Perfectly scaled father-son comedy hits all the right notes while scoring subtle points about East-West divisions, gradually fading in modern Germany. Named after the bland supermarket chain cropping up everywhere in the new Europe, "Netto" nabbed a best German pic prize at this year's Berlin Film Festival and then promptly fell off the map.
Perfectly scaled father-son comedy hits all the right notes while scoring subtle points about East-West divisions, gradually fading in modern Germany. Named after the bland supermarket chain cropping up everywhere in the new Europe, “Netto” nabbed a best German pic prize at this year’s Berlin Film Festival and then promptly fell off the map. Ideal fest fare should have long life on the circuit, though, and could even tread lightly where “Good Bye Lenin!” has been.
Marcel (Milan Peschel) eked out a living under the Communists as an electronics repairman but is having trouble adjusting to a more competitive system. He veers between rants against globalization and dreams of being a highly paid bodyguard (he likes the sunglasses and suits).
Marcel’s alcoholic self-pity is the main reason he lost his wife (Christina Grosse) and son Sebastien (Sebastien Butz) years earlier to the West. So, he barely knows Sebastien when the 15-year-old lad suddenly shows up at the door of his rundown apartment — although it’s only a few miles east of mom’s swell digs.
Thoroughly assimilated and fluent in computerese, the tall, dark-haired boy does share his dad’s overriding cynicism. Also, he is thoroughly disenchanted with his mom and her slick b.f. (Bernd Lamprecht), whom he considers a phony.
Despite initial unease, the father and son settle into a kind of rhythm, with dad encouraging his son to have the courage to date a local girl (winsome Stephanie Charlotta Koetz) who is just as droll and hilariously flat-voiced as he is. Meanwhile, the boy whips Marcel into shape, most amusingly, for a major job interview.
Naturally, being a dyed-in-the-wool loser, dad has to blow it whenever the stakes get too high, but first-time picmaker Robert Thalheim — a film-school student — keeps viewers’ affection for the characters high, no matter what they do.
Marcel’s fixation on ’70s country star Peter Tschernig, who dominates the soundtrack of this confidently loose-limbed effort, has a nice payoff when “the German Johnny Cash” shows up in the final scene.
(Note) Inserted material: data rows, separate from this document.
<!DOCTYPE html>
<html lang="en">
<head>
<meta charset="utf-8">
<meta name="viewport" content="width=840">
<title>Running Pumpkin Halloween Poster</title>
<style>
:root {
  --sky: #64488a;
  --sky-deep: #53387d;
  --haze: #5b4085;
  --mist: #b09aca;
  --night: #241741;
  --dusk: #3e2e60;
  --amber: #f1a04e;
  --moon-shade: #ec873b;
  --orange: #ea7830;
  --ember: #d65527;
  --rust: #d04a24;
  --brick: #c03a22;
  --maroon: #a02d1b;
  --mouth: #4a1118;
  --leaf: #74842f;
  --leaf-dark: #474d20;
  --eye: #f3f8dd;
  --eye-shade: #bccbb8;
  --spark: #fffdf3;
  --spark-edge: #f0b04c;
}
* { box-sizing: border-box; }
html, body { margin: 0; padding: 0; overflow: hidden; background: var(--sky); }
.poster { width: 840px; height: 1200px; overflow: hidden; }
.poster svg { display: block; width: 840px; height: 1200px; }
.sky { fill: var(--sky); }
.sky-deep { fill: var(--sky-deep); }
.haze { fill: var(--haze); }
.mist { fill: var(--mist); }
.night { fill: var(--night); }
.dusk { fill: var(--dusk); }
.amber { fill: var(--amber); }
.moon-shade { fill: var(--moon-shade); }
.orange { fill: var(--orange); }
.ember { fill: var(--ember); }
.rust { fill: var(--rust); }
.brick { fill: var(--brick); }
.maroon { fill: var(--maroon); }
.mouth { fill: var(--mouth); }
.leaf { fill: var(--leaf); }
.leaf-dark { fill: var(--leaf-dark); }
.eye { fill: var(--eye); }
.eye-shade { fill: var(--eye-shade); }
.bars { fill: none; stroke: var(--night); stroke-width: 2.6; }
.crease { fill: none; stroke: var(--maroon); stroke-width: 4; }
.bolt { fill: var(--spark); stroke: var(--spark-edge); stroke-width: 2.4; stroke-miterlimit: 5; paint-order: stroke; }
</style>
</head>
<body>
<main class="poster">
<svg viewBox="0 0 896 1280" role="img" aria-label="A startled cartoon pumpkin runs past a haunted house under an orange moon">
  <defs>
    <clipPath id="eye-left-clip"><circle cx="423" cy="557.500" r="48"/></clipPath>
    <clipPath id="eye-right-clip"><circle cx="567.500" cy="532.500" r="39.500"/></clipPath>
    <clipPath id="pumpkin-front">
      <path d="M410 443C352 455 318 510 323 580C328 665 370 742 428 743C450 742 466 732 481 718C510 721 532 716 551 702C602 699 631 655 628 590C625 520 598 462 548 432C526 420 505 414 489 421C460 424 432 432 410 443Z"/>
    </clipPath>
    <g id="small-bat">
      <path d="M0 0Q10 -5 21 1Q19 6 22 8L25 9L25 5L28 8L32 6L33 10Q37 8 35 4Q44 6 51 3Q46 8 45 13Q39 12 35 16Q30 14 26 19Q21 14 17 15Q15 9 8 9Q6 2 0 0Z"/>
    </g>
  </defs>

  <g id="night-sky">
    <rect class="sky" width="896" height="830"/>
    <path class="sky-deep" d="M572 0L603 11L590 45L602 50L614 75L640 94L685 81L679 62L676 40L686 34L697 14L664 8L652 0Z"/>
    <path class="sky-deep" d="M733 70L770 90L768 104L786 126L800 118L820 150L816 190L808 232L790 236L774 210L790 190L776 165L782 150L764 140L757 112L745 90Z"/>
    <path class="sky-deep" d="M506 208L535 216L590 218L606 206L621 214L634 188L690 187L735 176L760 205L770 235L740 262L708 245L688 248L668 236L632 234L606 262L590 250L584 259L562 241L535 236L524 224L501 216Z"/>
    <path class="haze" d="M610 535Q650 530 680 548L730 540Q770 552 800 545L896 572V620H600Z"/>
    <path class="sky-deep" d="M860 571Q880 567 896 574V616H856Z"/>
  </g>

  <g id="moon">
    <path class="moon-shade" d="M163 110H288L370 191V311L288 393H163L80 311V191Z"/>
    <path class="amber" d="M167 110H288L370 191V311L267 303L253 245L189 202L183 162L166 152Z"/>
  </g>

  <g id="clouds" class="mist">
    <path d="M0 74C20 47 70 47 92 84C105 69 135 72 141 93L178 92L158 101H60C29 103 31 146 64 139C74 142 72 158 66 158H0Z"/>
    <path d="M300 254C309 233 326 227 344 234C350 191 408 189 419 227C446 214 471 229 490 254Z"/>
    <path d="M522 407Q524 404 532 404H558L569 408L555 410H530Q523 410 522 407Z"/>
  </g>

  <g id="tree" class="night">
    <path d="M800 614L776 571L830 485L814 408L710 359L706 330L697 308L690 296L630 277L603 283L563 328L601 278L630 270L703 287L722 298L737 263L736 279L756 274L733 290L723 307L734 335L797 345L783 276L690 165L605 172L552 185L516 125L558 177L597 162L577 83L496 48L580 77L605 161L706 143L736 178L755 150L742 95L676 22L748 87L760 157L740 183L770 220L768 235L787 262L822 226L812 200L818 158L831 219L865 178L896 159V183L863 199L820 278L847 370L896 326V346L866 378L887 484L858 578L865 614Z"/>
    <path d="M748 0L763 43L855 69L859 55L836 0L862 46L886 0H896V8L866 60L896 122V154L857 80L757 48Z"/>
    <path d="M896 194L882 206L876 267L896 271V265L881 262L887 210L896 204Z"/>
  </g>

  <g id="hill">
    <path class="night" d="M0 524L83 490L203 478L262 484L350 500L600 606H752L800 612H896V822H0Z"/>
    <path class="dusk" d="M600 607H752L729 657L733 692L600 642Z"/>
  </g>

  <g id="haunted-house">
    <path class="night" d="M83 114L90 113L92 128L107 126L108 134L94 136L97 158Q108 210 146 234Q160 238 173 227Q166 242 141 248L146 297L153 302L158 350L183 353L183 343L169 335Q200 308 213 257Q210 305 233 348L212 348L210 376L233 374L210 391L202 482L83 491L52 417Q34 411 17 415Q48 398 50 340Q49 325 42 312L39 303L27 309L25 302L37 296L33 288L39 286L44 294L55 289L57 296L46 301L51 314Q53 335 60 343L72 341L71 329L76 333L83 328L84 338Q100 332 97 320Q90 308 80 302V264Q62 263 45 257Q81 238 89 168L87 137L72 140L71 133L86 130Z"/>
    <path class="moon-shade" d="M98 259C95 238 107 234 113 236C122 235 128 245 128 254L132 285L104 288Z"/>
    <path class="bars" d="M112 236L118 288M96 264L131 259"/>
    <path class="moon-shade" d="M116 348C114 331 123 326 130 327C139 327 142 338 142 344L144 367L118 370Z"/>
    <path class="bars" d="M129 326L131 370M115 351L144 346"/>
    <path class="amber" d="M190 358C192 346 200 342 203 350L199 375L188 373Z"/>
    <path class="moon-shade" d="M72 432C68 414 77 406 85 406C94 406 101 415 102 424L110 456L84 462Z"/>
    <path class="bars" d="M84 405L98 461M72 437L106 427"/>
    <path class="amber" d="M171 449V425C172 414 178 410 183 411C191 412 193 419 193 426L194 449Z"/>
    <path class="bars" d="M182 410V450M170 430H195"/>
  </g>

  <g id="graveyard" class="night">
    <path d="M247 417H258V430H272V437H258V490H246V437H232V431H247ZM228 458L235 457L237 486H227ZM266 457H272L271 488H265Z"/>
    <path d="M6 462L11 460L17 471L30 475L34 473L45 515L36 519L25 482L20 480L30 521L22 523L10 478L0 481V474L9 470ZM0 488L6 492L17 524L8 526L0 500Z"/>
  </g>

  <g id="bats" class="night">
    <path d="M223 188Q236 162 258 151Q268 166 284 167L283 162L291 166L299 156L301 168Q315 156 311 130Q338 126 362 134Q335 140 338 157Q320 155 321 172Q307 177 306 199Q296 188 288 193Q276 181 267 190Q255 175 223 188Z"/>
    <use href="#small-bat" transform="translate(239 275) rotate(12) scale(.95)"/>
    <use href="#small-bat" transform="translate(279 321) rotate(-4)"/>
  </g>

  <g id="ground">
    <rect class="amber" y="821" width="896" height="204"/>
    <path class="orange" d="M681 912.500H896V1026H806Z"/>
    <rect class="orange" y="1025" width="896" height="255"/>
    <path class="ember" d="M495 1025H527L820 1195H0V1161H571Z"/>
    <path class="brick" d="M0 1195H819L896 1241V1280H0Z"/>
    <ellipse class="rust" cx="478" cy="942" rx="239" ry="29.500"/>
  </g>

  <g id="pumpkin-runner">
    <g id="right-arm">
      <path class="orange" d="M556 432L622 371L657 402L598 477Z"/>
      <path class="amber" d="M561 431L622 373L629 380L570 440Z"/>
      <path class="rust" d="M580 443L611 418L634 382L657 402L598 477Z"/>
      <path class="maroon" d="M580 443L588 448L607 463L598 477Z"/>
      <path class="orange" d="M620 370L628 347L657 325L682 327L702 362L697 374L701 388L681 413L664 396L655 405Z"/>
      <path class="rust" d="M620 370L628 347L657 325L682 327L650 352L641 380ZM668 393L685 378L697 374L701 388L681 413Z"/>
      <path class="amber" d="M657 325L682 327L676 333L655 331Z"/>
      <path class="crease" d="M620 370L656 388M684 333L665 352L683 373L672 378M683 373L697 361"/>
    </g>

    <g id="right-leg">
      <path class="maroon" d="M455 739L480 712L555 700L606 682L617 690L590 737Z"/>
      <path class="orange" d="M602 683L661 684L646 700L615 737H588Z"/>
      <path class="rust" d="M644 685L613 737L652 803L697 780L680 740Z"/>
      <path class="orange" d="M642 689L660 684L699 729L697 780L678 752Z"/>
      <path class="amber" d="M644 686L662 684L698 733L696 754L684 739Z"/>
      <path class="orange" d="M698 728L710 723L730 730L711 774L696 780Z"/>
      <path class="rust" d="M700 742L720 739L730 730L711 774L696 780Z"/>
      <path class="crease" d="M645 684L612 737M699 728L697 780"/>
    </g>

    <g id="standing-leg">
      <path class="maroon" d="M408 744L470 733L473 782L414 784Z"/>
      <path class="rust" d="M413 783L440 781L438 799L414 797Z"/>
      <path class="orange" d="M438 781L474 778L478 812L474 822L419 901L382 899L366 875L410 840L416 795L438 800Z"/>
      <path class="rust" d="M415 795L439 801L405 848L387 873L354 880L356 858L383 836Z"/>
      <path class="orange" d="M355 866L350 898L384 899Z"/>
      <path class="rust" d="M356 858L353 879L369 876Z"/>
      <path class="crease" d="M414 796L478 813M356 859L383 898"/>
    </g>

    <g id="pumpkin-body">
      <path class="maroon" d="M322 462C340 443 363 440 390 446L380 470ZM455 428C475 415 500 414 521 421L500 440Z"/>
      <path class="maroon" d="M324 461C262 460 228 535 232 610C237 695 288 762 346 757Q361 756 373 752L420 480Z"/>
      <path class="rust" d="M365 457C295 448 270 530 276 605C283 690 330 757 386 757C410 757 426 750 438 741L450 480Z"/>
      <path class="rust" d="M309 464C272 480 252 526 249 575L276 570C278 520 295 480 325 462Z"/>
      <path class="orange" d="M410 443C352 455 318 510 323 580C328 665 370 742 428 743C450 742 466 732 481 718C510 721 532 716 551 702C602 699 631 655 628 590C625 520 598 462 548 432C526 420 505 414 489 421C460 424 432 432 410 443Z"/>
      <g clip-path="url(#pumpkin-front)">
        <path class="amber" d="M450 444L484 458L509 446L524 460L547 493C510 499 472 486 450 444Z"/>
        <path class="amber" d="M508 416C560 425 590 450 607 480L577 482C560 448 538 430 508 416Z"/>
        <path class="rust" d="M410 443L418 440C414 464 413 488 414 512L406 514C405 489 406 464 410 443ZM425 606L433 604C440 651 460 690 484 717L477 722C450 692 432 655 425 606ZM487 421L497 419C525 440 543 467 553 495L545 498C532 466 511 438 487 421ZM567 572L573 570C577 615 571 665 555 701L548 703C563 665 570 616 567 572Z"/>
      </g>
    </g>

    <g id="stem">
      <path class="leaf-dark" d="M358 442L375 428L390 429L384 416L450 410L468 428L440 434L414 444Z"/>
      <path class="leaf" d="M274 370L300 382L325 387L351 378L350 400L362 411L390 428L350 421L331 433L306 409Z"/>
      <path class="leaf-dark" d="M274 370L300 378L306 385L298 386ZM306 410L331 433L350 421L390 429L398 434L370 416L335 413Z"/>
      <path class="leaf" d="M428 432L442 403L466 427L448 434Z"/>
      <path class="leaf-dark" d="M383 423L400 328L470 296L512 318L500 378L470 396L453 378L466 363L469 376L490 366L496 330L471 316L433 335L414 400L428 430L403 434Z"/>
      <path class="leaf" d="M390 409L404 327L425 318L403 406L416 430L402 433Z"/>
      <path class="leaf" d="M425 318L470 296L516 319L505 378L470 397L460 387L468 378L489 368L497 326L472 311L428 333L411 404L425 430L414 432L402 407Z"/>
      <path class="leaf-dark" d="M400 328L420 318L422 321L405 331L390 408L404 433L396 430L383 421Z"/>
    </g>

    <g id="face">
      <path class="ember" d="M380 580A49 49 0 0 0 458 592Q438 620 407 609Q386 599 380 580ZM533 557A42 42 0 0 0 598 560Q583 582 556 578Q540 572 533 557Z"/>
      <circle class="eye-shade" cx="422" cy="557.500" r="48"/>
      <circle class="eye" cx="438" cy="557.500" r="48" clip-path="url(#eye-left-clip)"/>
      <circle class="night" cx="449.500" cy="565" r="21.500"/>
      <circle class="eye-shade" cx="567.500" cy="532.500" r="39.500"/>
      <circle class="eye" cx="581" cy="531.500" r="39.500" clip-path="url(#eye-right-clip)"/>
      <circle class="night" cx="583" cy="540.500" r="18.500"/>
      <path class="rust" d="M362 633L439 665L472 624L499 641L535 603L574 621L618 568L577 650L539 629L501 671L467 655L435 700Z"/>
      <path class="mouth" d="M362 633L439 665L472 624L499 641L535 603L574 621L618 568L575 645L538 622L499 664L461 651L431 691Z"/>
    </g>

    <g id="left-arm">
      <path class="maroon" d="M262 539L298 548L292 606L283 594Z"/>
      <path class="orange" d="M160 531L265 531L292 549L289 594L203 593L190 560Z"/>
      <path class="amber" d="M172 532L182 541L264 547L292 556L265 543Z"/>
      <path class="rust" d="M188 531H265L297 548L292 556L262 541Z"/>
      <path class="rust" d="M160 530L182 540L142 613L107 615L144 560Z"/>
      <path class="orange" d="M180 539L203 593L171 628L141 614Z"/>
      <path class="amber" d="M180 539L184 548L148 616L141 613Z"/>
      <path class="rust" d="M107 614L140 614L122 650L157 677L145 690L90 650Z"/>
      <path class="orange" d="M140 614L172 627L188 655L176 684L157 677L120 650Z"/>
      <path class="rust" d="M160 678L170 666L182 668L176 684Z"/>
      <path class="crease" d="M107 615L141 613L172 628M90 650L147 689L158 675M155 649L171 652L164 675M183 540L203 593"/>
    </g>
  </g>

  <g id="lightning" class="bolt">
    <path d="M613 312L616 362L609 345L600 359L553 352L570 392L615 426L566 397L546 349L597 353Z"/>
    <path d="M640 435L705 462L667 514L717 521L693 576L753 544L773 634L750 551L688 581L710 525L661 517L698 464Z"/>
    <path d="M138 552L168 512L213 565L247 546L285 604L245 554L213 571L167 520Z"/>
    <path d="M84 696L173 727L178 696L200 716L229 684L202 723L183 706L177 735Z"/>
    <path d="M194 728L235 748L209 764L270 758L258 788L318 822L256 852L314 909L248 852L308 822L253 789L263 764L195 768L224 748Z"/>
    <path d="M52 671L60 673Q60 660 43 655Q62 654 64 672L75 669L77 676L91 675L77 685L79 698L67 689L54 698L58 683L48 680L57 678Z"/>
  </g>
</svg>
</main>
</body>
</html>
Intriguingly, former campmaster Rosa von Praunheim serves as straight-ahead art director for this student-run project.